- [Supplied data]
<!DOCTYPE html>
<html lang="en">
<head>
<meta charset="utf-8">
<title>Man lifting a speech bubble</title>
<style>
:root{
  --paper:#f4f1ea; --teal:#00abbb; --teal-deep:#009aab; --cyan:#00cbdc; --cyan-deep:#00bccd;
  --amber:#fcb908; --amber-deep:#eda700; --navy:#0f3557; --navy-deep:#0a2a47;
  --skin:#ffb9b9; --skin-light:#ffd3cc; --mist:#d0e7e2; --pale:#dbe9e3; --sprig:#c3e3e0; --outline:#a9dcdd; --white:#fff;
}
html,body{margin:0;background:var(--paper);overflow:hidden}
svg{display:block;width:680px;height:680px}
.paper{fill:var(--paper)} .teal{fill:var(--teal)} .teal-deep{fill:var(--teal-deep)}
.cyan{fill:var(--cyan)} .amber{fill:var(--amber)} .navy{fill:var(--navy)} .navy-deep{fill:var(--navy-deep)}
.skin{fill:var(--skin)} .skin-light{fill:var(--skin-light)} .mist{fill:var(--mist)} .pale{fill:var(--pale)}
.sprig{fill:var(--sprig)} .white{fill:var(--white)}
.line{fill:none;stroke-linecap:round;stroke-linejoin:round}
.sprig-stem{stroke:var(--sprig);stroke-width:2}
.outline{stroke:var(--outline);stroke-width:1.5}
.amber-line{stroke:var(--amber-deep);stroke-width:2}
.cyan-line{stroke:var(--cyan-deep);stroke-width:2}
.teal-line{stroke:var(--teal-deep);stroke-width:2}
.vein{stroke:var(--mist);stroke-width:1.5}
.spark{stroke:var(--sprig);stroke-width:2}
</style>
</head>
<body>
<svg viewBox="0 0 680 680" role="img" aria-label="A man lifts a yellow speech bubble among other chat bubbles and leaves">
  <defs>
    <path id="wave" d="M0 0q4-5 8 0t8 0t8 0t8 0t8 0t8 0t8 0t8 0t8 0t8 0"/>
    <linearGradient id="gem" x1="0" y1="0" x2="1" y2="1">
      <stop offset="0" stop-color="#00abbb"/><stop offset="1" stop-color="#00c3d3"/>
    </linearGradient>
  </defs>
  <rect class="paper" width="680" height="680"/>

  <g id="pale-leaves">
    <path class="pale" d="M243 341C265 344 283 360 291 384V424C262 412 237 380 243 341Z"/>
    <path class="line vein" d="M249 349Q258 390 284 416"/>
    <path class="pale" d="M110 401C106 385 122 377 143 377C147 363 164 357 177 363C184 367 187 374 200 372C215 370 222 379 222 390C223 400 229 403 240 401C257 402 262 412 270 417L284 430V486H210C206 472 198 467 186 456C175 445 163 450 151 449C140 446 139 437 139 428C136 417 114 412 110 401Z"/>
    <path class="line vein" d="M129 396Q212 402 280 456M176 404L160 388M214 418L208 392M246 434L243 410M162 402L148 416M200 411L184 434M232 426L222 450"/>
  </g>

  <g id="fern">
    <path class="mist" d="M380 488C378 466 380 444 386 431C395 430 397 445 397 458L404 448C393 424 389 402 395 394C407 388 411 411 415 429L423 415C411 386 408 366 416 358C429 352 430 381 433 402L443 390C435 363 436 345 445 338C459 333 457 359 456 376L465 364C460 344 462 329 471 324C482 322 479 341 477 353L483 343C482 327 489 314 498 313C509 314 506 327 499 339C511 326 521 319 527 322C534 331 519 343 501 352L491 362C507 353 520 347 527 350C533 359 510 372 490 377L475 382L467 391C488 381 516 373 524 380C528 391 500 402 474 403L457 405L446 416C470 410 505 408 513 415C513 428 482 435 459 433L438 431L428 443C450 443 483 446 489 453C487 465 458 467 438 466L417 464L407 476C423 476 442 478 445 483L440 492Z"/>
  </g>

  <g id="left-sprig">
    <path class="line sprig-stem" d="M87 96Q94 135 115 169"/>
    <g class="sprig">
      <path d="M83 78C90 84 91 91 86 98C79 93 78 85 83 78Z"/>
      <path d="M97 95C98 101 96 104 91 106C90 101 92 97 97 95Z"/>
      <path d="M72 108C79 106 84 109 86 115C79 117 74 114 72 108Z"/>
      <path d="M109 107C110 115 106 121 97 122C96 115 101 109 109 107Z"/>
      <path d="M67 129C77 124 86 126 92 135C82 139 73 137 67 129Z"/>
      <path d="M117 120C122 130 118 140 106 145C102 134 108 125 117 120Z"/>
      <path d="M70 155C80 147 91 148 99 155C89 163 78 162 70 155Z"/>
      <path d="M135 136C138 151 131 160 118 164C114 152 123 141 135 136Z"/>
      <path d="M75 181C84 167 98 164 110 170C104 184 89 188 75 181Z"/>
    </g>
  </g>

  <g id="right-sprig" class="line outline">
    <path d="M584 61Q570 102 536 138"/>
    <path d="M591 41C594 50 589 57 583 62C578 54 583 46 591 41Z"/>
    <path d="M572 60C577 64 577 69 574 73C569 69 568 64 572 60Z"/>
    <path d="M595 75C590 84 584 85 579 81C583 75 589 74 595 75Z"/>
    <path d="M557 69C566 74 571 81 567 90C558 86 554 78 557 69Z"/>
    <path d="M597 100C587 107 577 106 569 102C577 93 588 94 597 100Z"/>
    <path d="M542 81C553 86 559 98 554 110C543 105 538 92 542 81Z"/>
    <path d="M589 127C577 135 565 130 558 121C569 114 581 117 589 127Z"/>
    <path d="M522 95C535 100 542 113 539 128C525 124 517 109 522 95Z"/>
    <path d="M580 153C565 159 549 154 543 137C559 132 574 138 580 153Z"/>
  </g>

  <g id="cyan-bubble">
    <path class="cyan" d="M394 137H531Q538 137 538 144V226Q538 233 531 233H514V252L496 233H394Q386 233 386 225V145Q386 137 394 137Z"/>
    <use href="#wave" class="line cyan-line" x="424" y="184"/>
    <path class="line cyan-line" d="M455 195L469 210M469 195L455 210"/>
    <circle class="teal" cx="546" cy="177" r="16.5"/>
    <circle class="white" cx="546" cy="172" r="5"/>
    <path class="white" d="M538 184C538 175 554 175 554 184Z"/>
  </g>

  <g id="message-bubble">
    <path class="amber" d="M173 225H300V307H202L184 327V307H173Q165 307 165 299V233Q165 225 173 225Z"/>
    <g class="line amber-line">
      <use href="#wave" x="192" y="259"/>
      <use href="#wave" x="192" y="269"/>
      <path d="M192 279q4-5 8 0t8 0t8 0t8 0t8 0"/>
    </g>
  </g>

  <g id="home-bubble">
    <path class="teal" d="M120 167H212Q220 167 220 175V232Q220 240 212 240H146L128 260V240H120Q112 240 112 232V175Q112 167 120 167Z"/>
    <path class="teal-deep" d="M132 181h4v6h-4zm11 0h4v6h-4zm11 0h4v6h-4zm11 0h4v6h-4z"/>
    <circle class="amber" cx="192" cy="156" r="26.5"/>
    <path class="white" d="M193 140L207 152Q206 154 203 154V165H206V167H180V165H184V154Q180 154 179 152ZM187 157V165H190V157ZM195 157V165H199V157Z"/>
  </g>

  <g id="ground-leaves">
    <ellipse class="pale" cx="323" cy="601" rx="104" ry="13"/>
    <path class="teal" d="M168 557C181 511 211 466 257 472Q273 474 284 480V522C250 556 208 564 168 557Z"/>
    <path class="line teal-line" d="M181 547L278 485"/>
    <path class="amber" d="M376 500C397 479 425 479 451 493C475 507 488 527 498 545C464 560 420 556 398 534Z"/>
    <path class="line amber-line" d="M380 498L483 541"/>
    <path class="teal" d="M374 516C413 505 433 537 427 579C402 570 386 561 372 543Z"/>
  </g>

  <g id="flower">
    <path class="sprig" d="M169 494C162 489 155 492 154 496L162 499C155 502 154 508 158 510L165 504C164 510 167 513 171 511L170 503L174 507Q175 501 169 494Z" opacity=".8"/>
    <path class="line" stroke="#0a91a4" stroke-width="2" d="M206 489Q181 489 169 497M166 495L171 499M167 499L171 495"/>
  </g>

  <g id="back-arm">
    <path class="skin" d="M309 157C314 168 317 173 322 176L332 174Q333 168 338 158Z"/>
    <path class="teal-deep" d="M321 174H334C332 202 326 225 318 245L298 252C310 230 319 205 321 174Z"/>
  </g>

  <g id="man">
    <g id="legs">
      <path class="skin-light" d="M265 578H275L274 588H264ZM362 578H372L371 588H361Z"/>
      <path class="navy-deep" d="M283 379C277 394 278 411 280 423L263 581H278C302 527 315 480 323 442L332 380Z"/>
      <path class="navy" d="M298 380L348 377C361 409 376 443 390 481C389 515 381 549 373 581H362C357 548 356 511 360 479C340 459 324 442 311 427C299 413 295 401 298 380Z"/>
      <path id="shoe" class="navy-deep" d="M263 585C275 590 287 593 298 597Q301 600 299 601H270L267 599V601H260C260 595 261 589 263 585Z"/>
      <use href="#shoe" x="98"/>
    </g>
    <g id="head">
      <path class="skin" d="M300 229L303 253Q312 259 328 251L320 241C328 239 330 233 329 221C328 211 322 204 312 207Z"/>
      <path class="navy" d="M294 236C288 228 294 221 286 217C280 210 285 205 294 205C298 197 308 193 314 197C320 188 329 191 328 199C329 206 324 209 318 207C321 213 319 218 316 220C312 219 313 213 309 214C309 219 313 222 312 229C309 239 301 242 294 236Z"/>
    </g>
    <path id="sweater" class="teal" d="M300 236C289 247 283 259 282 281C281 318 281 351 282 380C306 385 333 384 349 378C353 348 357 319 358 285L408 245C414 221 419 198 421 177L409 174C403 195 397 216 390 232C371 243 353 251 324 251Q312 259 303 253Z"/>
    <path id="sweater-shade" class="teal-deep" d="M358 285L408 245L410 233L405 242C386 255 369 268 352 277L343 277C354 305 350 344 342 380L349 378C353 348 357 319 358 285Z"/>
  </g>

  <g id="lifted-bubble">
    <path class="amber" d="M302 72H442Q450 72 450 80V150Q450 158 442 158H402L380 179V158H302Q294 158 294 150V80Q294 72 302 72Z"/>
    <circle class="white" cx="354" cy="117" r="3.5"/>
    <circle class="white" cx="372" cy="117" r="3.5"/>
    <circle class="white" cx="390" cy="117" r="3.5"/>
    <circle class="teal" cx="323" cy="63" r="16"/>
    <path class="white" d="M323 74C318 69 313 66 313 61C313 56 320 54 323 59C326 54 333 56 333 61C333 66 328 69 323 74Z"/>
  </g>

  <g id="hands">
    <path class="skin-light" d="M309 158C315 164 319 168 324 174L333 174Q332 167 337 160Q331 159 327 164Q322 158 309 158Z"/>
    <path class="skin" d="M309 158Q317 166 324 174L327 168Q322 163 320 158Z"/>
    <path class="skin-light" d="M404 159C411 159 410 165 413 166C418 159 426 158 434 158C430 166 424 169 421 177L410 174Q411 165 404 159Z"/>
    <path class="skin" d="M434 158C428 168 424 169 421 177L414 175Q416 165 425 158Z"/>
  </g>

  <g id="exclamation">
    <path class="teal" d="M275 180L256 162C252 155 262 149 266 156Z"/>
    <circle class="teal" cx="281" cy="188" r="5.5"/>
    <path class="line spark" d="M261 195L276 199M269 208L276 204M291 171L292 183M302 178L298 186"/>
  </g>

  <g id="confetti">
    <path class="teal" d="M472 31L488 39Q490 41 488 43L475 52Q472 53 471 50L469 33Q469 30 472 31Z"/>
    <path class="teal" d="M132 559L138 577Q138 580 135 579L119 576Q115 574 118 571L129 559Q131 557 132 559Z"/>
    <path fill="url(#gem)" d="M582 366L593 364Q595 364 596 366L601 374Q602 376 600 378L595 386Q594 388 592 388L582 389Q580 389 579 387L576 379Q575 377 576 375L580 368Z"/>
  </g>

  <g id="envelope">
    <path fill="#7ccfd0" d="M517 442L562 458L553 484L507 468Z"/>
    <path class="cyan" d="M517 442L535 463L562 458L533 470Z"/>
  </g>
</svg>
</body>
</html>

- [To do] An exact copy of the lines from the one containing "366L593 364Q595 364" through the end of the data above is the whole answer.

- [Written reply]
    <path fill="url(#gem)" d="M582 366L593 364Q595 364 596 366L601 374Q602 376 600 378L595 386Q594 388 592 388L582 389Q580 389 579 387L576 379Q575 377 576 375L580 368Z"/>
  </g>

  <g id="envelope">
    <path fill="#7ccfd0" d="M517 442L562 458L553 484L507 468Z"/>
    <path class="cyan" d="M517 442L535 463L562 458L533 470Z"/>
  </g>
</svg>
</body>
</html>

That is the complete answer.